Data provided.

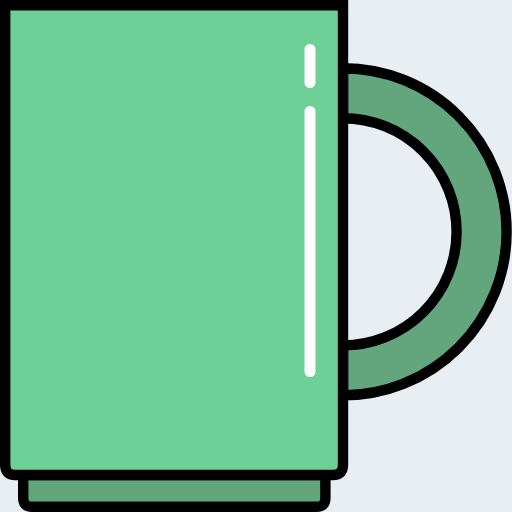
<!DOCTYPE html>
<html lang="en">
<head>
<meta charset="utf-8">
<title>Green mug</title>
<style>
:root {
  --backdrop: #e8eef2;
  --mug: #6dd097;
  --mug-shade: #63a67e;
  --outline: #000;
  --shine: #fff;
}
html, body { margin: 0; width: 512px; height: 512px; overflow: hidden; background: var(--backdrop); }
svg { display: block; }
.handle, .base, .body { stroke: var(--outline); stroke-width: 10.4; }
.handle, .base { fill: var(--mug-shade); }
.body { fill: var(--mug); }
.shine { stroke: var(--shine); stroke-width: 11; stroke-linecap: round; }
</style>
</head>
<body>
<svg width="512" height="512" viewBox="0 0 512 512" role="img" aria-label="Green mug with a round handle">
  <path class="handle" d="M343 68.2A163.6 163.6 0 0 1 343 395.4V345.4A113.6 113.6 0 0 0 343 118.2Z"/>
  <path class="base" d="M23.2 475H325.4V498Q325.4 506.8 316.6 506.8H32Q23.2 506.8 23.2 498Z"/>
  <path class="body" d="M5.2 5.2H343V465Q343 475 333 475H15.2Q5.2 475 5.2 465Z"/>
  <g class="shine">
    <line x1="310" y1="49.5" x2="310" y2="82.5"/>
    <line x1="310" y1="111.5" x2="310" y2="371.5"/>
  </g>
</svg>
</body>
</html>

* * *

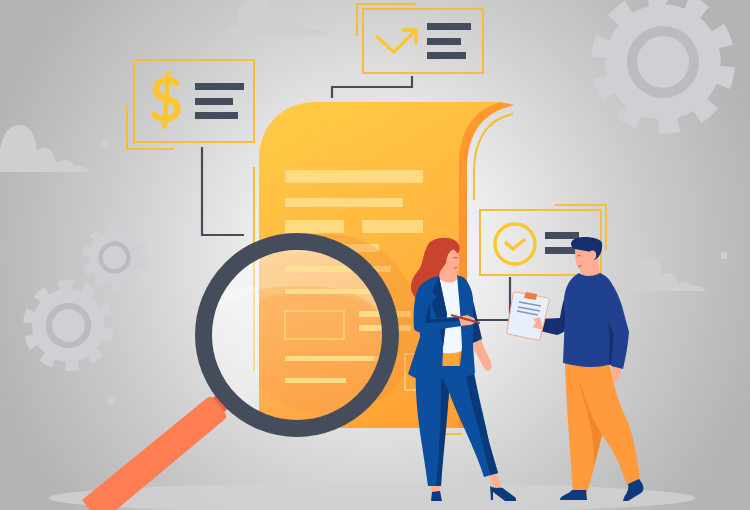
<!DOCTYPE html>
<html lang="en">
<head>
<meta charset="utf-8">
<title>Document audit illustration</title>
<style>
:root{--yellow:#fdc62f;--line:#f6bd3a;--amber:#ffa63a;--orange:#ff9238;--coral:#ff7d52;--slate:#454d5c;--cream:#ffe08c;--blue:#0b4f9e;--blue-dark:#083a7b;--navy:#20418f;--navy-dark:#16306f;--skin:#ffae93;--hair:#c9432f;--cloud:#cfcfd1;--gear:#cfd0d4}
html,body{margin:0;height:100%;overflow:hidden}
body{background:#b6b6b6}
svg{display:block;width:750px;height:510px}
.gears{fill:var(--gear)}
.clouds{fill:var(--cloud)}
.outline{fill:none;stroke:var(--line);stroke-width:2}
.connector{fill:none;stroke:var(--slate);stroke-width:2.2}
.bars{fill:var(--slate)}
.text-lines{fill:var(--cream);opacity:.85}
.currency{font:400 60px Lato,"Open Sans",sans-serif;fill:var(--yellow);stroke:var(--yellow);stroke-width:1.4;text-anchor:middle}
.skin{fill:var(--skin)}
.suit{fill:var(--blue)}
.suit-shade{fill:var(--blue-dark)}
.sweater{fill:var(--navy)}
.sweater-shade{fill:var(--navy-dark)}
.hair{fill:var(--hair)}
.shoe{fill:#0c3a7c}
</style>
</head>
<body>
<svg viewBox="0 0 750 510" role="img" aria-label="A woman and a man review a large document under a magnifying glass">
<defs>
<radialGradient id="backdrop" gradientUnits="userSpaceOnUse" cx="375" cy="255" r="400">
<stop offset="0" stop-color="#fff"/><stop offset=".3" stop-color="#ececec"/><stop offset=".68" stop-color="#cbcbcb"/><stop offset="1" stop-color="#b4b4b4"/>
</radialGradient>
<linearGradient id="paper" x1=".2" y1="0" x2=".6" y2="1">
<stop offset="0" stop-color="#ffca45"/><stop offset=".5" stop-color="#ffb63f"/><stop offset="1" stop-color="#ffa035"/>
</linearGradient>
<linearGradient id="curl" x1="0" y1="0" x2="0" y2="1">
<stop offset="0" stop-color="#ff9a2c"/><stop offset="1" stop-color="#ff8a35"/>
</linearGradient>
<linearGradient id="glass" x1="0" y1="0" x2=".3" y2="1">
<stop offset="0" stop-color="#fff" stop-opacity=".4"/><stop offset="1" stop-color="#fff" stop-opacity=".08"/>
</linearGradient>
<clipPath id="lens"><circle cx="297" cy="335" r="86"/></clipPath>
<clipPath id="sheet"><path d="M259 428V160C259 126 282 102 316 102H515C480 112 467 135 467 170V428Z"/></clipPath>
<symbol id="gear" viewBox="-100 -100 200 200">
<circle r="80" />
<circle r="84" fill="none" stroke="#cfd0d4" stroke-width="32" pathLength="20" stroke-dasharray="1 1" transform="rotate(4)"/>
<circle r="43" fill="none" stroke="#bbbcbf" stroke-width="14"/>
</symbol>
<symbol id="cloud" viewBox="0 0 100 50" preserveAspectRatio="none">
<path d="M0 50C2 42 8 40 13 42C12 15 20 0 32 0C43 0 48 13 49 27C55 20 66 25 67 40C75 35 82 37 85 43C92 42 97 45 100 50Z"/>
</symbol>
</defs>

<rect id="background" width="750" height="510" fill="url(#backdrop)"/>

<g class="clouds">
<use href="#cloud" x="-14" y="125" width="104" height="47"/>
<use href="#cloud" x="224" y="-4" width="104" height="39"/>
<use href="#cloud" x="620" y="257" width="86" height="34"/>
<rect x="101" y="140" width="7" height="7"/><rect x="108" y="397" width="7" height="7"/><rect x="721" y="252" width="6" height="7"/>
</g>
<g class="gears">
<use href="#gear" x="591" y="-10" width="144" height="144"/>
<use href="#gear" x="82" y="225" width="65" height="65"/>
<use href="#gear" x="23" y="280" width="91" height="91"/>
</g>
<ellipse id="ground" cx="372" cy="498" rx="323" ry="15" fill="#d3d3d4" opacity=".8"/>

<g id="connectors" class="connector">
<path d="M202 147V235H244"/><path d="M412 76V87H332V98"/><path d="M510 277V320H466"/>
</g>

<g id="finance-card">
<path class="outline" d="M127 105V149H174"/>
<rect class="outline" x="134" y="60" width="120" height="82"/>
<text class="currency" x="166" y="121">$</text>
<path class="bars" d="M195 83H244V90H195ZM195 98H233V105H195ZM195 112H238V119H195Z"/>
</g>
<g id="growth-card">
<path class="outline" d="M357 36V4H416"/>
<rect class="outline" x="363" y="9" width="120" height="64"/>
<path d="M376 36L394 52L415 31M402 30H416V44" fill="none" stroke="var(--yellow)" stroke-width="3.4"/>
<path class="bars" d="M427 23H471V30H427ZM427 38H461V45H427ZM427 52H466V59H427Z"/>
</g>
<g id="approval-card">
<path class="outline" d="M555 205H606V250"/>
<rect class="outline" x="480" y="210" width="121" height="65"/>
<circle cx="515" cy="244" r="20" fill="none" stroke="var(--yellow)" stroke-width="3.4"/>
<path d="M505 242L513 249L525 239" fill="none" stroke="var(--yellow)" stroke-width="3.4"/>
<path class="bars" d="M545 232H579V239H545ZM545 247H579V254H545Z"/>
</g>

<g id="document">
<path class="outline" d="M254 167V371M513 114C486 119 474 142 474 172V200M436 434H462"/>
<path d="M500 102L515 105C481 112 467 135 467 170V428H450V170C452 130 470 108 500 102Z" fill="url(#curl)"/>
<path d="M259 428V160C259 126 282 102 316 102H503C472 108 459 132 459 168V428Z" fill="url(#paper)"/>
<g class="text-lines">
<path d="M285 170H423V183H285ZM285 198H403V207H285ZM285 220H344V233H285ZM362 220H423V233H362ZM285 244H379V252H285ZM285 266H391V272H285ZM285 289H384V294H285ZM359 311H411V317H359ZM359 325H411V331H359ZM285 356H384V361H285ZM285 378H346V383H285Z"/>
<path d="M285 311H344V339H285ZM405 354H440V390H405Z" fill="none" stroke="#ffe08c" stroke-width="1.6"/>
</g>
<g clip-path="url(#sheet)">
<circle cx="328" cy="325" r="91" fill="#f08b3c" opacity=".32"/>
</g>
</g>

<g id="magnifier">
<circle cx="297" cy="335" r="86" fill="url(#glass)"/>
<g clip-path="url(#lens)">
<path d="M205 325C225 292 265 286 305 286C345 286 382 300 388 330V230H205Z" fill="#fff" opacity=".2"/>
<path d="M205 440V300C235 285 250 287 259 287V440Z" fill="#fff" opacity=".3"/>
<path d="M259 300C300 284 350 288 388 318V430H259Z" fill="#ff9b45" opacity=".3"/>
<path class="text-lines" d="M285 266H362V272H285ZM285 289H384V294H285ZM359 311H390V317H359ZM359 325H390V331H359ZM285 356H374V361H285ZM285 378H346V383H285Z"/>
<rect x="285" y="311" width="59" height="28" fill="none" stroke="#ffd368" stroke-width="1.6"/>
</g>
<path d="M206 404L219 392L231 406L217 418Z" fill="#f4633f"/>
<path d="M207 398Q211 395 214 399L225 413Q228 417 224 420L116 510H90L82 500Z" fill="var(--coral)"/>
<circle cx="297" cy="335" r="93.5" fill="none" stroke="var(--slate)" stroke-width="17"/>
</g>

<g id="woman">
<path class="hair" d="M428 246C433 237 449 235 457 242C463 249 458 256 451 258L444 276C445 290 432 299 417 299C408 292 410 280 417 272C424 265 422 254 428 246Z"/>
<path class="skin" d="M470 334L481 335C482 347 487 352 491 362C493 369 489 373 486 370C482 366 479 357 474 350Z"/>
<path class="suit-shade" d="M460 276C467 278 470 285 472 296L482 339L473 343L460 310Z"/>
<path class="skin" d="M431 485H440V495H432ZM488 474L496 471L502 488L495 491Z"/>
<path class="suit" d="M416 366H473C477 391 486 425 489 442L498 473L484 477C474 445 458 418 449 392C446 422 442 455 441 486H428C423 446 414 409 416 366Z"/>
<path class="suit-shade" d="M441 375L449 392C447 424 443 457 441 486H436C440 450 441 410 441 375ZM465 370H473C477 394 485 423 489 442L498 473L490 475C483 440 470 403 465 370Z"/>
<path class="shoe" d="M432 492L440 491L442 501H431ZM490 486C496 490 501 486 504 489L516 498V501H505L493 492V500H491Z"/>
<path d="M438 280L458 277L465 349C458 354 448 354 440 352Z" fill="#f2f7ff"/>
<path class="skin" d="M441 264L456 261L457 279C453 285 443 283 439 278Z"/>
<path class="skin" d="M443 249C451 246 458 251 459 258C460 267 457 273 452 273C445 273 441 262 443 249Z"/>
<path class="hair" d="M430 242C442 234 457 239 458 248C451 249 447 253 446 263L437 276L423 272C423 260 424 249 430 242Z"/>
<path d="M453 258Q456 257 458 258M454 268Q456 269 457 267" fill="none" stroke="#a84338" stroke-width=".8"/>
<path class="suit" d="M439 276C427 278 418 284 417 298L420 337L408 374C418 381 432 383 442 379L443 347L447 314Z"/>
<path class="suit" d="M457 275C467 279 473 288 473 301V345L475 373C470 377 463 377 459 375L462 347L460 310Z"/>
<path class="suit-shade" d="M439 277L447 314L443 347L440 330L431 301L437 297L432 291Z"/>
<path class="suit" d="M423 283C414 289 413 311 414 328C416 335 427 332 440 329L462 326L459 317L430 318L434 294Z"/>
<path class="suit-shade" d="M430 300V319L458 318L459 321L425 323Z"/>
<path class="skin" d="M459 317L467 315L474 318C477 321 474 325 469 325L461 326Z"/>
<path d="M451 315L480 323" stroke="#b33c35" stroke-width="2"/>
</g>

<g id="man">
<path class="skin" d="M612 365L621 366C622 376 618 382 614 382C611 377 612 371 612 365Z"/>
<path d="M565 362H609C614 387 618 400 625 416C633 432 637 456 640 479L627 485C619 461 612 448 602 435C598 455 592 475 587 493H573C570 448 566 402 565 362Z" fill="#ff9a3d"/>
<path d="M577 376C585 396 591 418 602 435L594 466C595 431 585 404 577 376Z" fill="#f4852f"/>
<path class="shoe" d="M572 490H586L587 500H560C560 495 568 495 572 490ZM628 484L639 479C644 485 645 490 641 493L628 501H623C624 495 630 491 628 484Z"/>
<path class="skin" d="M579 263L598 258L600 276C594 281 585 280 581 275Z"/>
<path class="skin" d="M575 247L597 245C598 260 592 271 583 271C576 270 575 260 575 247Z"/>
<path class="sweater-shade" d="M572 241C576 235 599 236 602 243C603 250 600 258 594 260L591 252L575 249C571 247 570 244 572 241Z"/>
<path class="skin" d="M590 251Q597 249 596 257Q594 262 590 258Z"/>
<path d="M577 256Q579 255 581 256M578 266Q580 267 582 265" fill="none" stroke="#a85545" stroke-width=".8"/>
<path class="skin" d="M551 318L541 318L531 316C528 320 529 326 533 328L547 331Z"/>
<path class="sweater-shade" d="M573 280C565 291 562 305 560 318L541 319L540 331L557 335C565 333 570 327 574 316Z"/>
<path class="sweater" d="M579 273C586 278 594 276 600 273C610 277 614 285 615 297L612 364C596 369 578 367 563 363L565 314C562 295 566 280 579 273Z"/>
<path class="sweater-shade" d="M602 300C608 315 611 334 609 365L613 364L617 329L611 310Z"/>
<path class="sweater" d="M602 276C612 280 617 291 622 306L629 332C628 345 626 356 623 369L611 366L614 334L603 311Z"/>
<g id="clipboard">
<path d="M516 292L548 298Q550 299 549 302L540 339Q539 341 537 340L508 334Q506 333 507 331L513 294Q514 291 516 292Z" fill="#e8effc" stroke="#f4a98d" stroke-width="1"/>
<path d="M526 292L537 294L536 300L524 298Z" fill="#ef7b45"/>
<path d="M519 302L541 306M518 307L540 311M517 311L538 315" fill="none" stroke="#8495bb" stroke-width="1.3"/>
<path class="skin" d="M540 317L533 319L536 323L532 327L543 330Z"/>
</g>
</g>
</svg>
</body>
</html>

What you will do.
From the material above, set down exactly the lines starting at the one with "280L458 277L465 349C458" and ending at the one with "249C451 246 458", end lines included.

Answer section.
<path d="M438 280L458 277L465 349C458 354 448 354 440 352Z" fill="#f2f7ff"/>
<path class="skin" d="M441 264L456 261L457 279C453 285 443 283 439 278Z"/>
<path class="skin" d="M443 249C451 246 458 251 459 258C460 267 457 273 452 273C445 273 441 262 443 249Z"/>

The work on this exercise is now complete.